1.) The Souls games are set at the end of a period called the Age of Fire. That flame is going out, and correspondingly we are journeying through the remains of a once great kingdom, battling the corrupted remains of it in an attempt to either rekindle the fire or put it out (I’m not entirely sure which).
2.) Mechanically, the Souls games rely heavily on using death as a teaching mechanic, with the expectation that the player is going to die a lot and come back, wiser. Characters are fragile and the world is brutal.
3.) You the player are undead.
4.) You can kill everyone, including friendly NPCs who would usually be invulnerable in games, which makes me think that you might be trying to put out the fire mentioned in 1 by removing everything it has to burn.
5.) The games are known for being incredibly hard, mainly as a result of 2.
6.) The phrase “X is the Dark Souls of Y” means that X is a very difficult or dark version of Y. Ironically, the overuse of this phrase means that comparing things to Dark Souls is the Mario 1-1 of video game analysis.
I’ve wanted to at least try one of the Dark Souls games. Like I said, they have kind of passed me by, at first due to them appearing on consoles I don’t have, and then, once they went onto the PC, just because I didn’t buy them, usually because of the cost. That’s not a problem now, since we are coming out of the annual Steam sale and I was able to pick up Dark Souls 2 and 3 fairly cheaply, so that’s one excuse gone.
I’ve been a long time fan of the Legend of Zelda series, another long running action-adventure series, and Dark Souls reminds me a lot of them, specifically Wind Waker. Besides both being post-apocalyptic settings (albeit due to almost exact opposite reasons: Dark Souls has too little fire and Wind Waker having way too much water, being set on the surface of a great sea that has flooded the land of Hyrule, the setting of most of the games), Wind Waker’s combat is heavily based around dodging and well timed strikes. Admittedly the art style is very different, but just from looking at footage, the mechanical combat feels similar.
The other thing I am curious about is to see if it is indeed as hard as everyone says. The way video games use death and failure as a teaching method kind of fascinates me, and we’re going to get back to that in a future post. Having a game that is has that mechanic as a primary feature sounds really interesting to me.
So, anyway.
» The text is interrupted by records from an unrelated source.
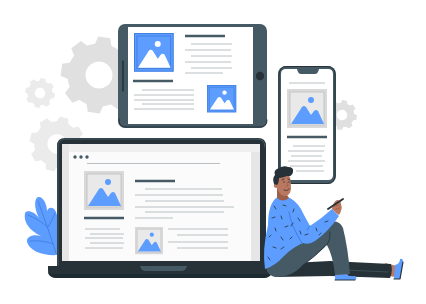
<!DOCTYPE html>
<html lang="en">
<head>
<meta charset="utf-8">
<title>Responsive layout illustration</title>
<style>
:root {
  --blue: #5c9dff;
  --blue-deep: #3f7fe0;
  --slate: #455a64;
  --ink: #263238;
  --navy: #1d2a31;
  --gear: #e0e0e0;
  --gear-light: #ebebeb;
  --frame: #d9d9d9;
  --rule: #a9b0b4;
  --skin: #b9785f;
  --skin-shade: #9c5f49;
}
html, body { margin: 0; background: #fff; overflow: hidden; }
svg { display: block; width: 426px; height: 304px; }
.rules { fill: none; stroke: var(--rule); stroke-width: .8; }
.heading { fill: none; stroke: var(--slate); stroke-width: 2.6; }
.thin { fill: none; stroke-linecap: round; stroke-linejoin: round; }
</style>
</head>
<body>
<svg viewBox="0 0 426 304" role="img" aria-label="A man with a stylus leans on a laptop beside a tablet and a phone showing page layouts">
  <defs>
    <g id="gear">
      <circle r="22.5" fill="none" stroke="currentColor" stroke-width="18"/>
      <g id="gear-teeth" fill="currentColor">
        <path id="tooth" d="M-9-28 -6-38H6L9-28Z"/>
        <use href="#tooth" transform="rotate(45)"/>
        <use href="#tooth" transform="rotate(90)"/>
        <use href="#tooth" transform="rotate(135)"/>
        <use href="#tooth" transform="rotate(180)"/>
        <use href="#tooth" transform="rotate(225)"/>
        <use href="#tooth" transform="rotate(270)"/>
        <use href="#tooth" transform="rotate(315)"/>
      </g>
    </g>
    <g id="mountains" fill="currentColor">
      <circle cx="24" cy="11" r="3"/>
      <path d="M4 35 15 18Q17 16 19 18L24 26 27 22Q29 20 31 22L37 35Z"/>
    </g>
    <g id="blue-image">
      <rect width="40" height="39" fill="var(--blue)"/>
      <rect x="3" y="3" width="34" height="33" fill="none" stroke="var(--blue-deep)"/>
      <use href="#mountains" color="#fff"/>
      <rect x=".5" y=".5" width="39" height="38" fill="none" stroke="var(--blue-deep)"/>
    </g>
    <g id="grey-image">
      <rect width="40" height="39" fill="var(--frame)"/>
      <rect x="3" y="3" width="34" height="33" fill="#e9e9e9" stroke="#bdbdbd" stroke-width=".8"/>
      <use href="#mountains" color="var(--blue)"/>
    </g>
  </defs>

  <g id="gears">
    <use href="#gear" color="var(--gear)" transform="translate(99 75) rotate(8)"/>
    <use href="#gear" color="var(--gear-light)" transform="translate(40 93) rotate(12) scale(.39)"/>
    <use href="#gear" color="var(--gear-light)" transform="translate(57 144) rotate(15) scale(.72)"/>
    <use href="#gear" color="var(--gear)" transform="translate(342 115) rotate(10) scale(.39)"/>
  </g>

  <g id="plant">
    <path fill="var(--blue)" d="M57 255C45 256 30 252 27 242C26 236 34 234 41 236C30 231 23 222 25 213C27 209 35 212 39 218C34 208 34 199 38 197C43 196 47 204 47 211C49 206 54 207 56 212C60 222 58 240 57 255Z"/>
    <path class="thin" stroke="var(--blue-deep)" stroke-width=".9" d="M38 201Q47 225 56 253M28 215Q39 219 47 227M30 241Q44 240 53 244M55 213Q52 221 48 227"/>
  </g>

  <g id="tablet">
    <rect x="118" y="24" width="149" height="104" rx="7" fill="var(--slate)"/>
    <path class="thin" stroke="var(--ink)" d="M119 119V120Q119 127 126 127H260Q267 127 267 120"/>
    <rect x="128" y="27" width="125" height="97" fill="#fff"/>
    <circle cx="260" cy="76" r="4.2" fill="var(--ink)"/>
    <path class="thin" stroke="var(--ink)" stroke-width="1.6" d="M123 61V91"/>
    <use href="#blue-image" transform="translate(134 33) scale(.99)"/>
    <use href="#blue-image" transform="translate(207 85) scale(.73 .7)"/>
    <path class="heading" d="M185 36H225M133 81H173"/>
    <path class="rules" d="M191 44H232M185 50H231M191 56H232M185 62H231M191 68H232M185 73H223M142 90H194M134 95H194M134 100H194M142 104H194M134 109H194"/>
  </g>

  <g id="phone">
    <rect x="278" y="66" width="58" height="118" rx="8" fill="var(--slate)"/>
    <rect x="279" y="66.500" width="56" height="117" rx="7.500" fill="none" stroke="var(--ink)"/>
    <path fill="#fff" d="M286 69H297Q298 74 301 74H315Q318 74 319 69H328Q333 69 333 74V175Q333 180 328 180H286Q281 180 281 175V74Q281 69 286 69Z"/>
    <use href="#grey-image" transform="translate(287 89)"/>
    <path class="heading" d="M287 137H327"/>
    <path class="rules" d="M289 83H325M293 146H325M288 151H324M291 156H322M288 161H325M290 166H323M296 171H324"/>
  </g>

  <g id="laptop">
    <path fill="var(--ink)" d="M65 138H258Q266 138 266 146V267H57V146Q57 138 65 138Z"/>
    <path class="thin" stroke="var(--slate)" d="M58 265V147Q58 139 66 139H257Q265 139 265 147"/>
    <rect x="62" y="144" width="198" height="117" fill="#f0efef"/>
    <rect x="69" y="152" width="182" height="109" fill="#fbfbfb"/>
    <path fill="#e4e2e3" d="M62 144H69V261H62ZM251 152H260V261H251Z" opacity=".65"/>
    <g fill="var(--slate)">
      <circle cx="75" cy="157" r="1.700"/>
      <circle cx="81" cy="157" r="1.700"/>
      <circle cx="87" cy="157" r="1.700"/>
    </g>
    <use href="#grey-image" transform="translate(84 171)"/>
    <use href="#grey-image" transform="translate(135 227) scale(.7)"/>
    <path class="heading" d="M135 181H175M84 218H124"/>
    <path class="rules" d="M87 163.500H220M145 189H222M135 195H223M145 201H224M135 207H234M145 212H224M135 218H173M85 229H120M90 234H124M85 238H123M90 243H124M85 248H123M168 229H228M177 235H228M168 242H228M177 248H228"/>
    <path fill="var(--ink)" d="M48 266H272V270Q272 278 263 278H57Q48 278 48 270Z"/>
    <path fill="var(--navy)" d="M48 270Q48 278 57 278H263Q272 278 272 270L270 274H50Z"/>
    <path fill="var(--slate)" d="M140 266H187Q186 271 181 271H146Q141 271 140 266Z"/>
  </g>

  <g id="man">
    <g id="outstretched-leg">
      <path fill="var(--skin)" d="M385 263 397 266 395 277 384 275Z"/>
      <path fill="var(--ink)" d="M272 264 330 261 391 264Q393 271 390 278L330 276 276 277Z"/>
      <path class="thin" stroke="var(--slate)" stroke-width=".7" d="M345 270 388 272"/>
      <path fill="var(--blue)" d="M395 265Q400 264 400 259Q403 258 403 262L400 279H394Z"/>
      <path class="thin" stroke="var(--ink)" stroke-width="1.200" d="M403 262 400 279H394"/>
    </g>
    <g id="bent-leg">
      <path fill="var(--skin)" d="M336 273H347L349 278H336Z"/>
      <path fill="var(--blue)" d="M335 275 346 274Q349 277 355 276Q358 279 355 280H335Z"/>
      <path class="thin" stroke="var(--ink)" d="M335 280H355"/>
      <path fill="var(--slate)" d="M266 267Q280 250 302 240Q315 230 329 222Q339 219 343 228Q348 248 350 274L335 275Q333 256 327 245Q318 254 302 266Q290 278 275 277Q267 275 266 267Z"/>
      <path class="thin" stroke="var(--ink)" stroke-width=".8" d="M327 245Q331 239 330 232M302 266Q316 256 325 246"/>
    </g>
    <g id="shirt">
      <path fill="var(--blue)" d="M276 198Q283 195 290 198Q299 203 304 215L310 226Q321 219 332 209L339 216Q329 231 315 241Q309 245 303 243Q293 247 284 256Q275 266 265 269Q262 250 268 225Q268 205 276 198Z"/>
      <path class="thin" stroke="var(--blue-deep)" d="M289 212Q291 226 302 243M310 226 307 230"/>
      <path class="thin" stroke="var(--ink)" stroke-width=".8" d="M274 206 276 209M283 205 286 206M294 209 293 212M272 218 275 217M281 216 282 219M298 218 300 221M275 228 276 231M285 227 288 226M293 223 291 226M269 237 271 235M281 237 283 240M290 239 292 237M305 235 308 234M316 228 317 231M325 222 328 221M273 247 276 248M268 257 270 260M281 249 284 247M300 231 301 234M319 235 321 233"/>
    </g>
    <g id="hand-with-stylus">
      <path fill="var(--skin)" d="M332 209Q333 202 337 200Q341 200 341 204Q343 209 339 215L336 213Z"/>
      <path class="thin" stroke="var(--ink)" stroke-width="1.900" d="M328 209 343 199"/>
      <path class="thin" stroke="var(--skin-shade)" stroke-width=".8" d="M335 206 339 205M336 209 340 208"/>
    </g>
    <g id="head">
      <path fill="var(--skin-shade)" d="M277 187 287 195 289 198Q283 203 277 198Z"/>
      <path fill="var(--skin)" d="M277 176Q284 172 290 177Q291 183 291 189Q290 196 285 196Q279 195 277 188Q273 188 274 184Q275 182 277 183Z"/>
      <path fill="var(--ink)" d="M274 184Q272 178 275 175Q273 170 279 168Q284 165 288 167Q294 167 293 172Q292 177 287 176Q282 178 279 178Q279 183 277 185Z"/>
      <path class="thin" stroke="var(--ink)" stroke-width=".8" d="M282 180 284 179M288 179 290 180M284 190Q287 192 289 189"/>
      <path class="thin" stroke="var(--skin-shade)" stroke-width=".8" d="M287 182 288 186H286"/>
      <circle cx="284" cy="182" r=".7" fill="var(--ink)"/>
      <circle cx="289" cy="182" r=".7" fill="var(--ink)"/>
    </g>
  </g>
</svg>
</body>
</html>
For the next month, my regular streams will be focused on one of the two Dark Souls games I picked up during the Steam sale, Dark Souls II and III. (Dark Souls I was not in the sale, so while it was my first choice, I don’t have it.) I’m currently thinking I will look at II, not III, leaving the sequel for later.
Given that, on the main blog, we will be looking at Agatha Christie, it would make more sense to be doing a detective series, maybe the Ace Attorney series, but as I said before, the streams and the blog themes will not always match up thematically, so…eh.
The first stream will be in an hour after this post is put up, at 7pm GMT 01/01/2019. See you on my channel then, or, if you want to revisit it later, I’ll edit this with a link to a recording.
update: Here’s the link to the recording. https://www.youtube.com/watch?v=pNmbGIDM4_Q&feature=youtu.be